While many observers have attributed Biden’s narrow victory in Georgia to Republicans who turned against President Donald Trump, an emerging fusion coalition of poor and low-income voters could help elect Warnock and Ossoff and begin to reconstruct America by changing the South.
No one sees this more clearly than Republicans and their campaign consultants in Georgia. Drawing on the same divide-and-conquer tactics my father faced 60 years ago, they have leaned in to anti-Semitic and anti-Black tropes, casting Ossoff and Warnock as radicals and lying about their records. Desperate to project power, they have embraced conspiracy theories and pressured Republican officials in Georgia to overturn the results of November’s election. If the two Republican candidates in Georgia, Sen. Kelly Loeffler and David Perdue, whose term ended Sunday, were confident in their electoral prospects, they wouldn’t be fighting this hard to deny reality.
When poor and low-income people in the South vote together for their shared interests, politicians who have clung to power by stoking fear and division have a much harder time winning. My father and the grassroots leadership of the civil rights movements understood that, and we must lean in to their wisdom today.
The president of the United States is trying to extort Georgia’s election officials on the eve of a runoff election for the same reason that white officer in Georgia put a gun to my father’s head decades earlier: He knows the power of a fusion coalition in the South to transform the political landscape of this nation. When people who have been lied to and pitted against one another unite to organize and vote together, they can reclaim the levers of power in a democracy and pass policies that ensure living wages, access to health care, affordable housing, quality public education and safe, livable communities. When voters recognize our common plight, we have the power to reconstruct this democracy.
Perhaps no one articulated the vision driving Georgia’s turnout in this special election better than Langston Hughes: “I am the poor white, fooled and pushed apart,” the Black poet from Harlem wrote. “I am the Negro bearing slavery’s scars. / I am the red man driven from the land, / I am the immigrant clutching the hope I seek ... ”

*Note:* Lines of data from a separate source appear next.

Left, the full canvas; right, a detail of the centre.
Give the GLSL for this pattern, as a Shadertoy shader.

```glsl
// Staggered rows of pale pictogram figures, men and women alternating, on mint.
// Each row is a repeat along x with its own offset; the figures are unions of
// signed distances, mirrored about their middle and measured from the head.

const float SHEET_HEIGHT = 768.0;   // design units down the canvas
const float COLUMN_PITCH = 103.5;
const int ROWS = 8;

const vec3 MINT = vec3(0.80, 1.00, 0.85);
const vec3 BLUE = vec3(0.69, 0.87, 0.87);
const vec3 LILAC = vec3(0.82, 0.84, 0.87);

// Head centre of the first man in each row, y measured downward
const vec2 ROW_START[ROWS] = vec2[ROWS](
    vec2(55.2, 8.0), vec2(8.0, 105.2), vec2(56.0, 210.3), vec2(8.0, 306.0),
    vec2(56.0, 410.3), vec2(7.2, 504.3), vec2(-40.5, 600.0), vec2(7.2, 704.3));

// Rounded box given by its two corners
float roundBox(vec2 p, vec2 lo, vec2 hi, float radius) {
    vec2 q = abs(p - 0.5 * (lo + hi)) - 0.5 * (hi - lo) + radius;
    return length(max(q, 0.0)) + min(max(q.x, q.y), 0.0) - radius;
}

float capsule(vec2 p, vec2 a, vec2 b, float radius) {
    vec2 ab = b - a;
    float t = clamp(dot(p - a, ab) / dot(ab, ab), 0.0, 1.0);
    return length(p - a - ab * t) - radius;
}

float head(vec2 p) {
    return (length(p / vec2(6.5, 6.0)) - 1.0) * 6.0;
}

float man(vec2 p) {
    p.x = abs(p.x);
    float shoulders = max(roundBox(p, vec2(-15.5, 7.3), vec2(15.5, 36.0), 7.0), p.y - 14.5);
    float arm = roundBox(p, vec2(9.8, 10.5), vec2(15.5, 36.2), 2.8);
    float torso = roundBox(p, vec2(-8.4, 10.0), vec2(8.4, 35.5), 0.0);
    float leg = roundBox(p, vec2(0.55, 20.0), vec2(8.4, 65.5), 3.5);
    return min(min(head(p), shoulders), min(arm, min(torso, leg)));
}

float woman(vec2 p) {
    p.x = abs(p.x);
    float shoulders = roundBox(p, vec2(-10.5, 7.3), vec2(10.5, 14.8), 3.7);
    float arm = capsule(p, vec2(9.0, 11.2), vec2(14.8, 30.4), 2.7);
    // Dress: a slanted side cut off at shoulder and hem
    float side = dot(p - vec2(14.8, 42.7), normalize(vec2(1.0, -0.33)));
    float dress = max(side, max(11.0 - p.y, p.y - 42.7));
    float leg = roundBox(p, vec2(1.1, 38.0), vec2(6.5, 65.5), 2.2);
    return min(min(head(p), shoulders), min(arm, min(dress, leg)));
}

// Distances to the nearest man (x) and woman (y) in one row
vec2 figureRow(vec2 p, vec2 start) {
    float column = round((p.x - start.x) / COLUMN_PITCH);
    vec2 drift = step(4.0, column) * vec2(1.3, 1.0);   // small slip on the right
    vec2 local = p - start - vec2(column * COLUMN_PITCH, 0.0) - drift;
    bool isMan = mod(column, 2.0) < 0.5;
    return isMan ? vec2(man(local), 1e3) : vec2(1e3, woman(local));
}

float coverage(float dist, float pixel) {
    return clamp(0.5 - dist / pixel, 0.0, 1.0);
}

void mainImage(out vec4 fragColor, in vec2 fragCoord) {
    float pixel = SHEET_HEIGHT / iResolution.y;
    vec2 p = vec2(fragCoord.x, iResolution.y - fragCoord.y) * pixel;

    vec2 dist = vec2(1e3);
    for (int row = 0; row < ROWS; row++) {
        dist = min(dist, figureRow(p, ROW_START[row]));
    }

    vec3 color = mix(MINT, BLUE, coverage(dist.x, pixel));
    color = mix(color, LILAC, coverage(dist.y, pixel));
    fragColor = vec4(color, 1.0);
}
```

This is the Georgia that’s voting together and rising together. It’s the Georgia of Black civil rights leaders like Martin Luther King Jr. and Andrew Young, but also of white advocates and thought leaders like Clarence Jordan and Lillian Smith. It’s the Georgia of the Guatemalan and Mexican immigrants who helped build Atlanta and essential workers making deliveries in the suburbs today. This is the Georgia that could flip the Senate this week and, more important, that could change our political imagination of what is possible in the South.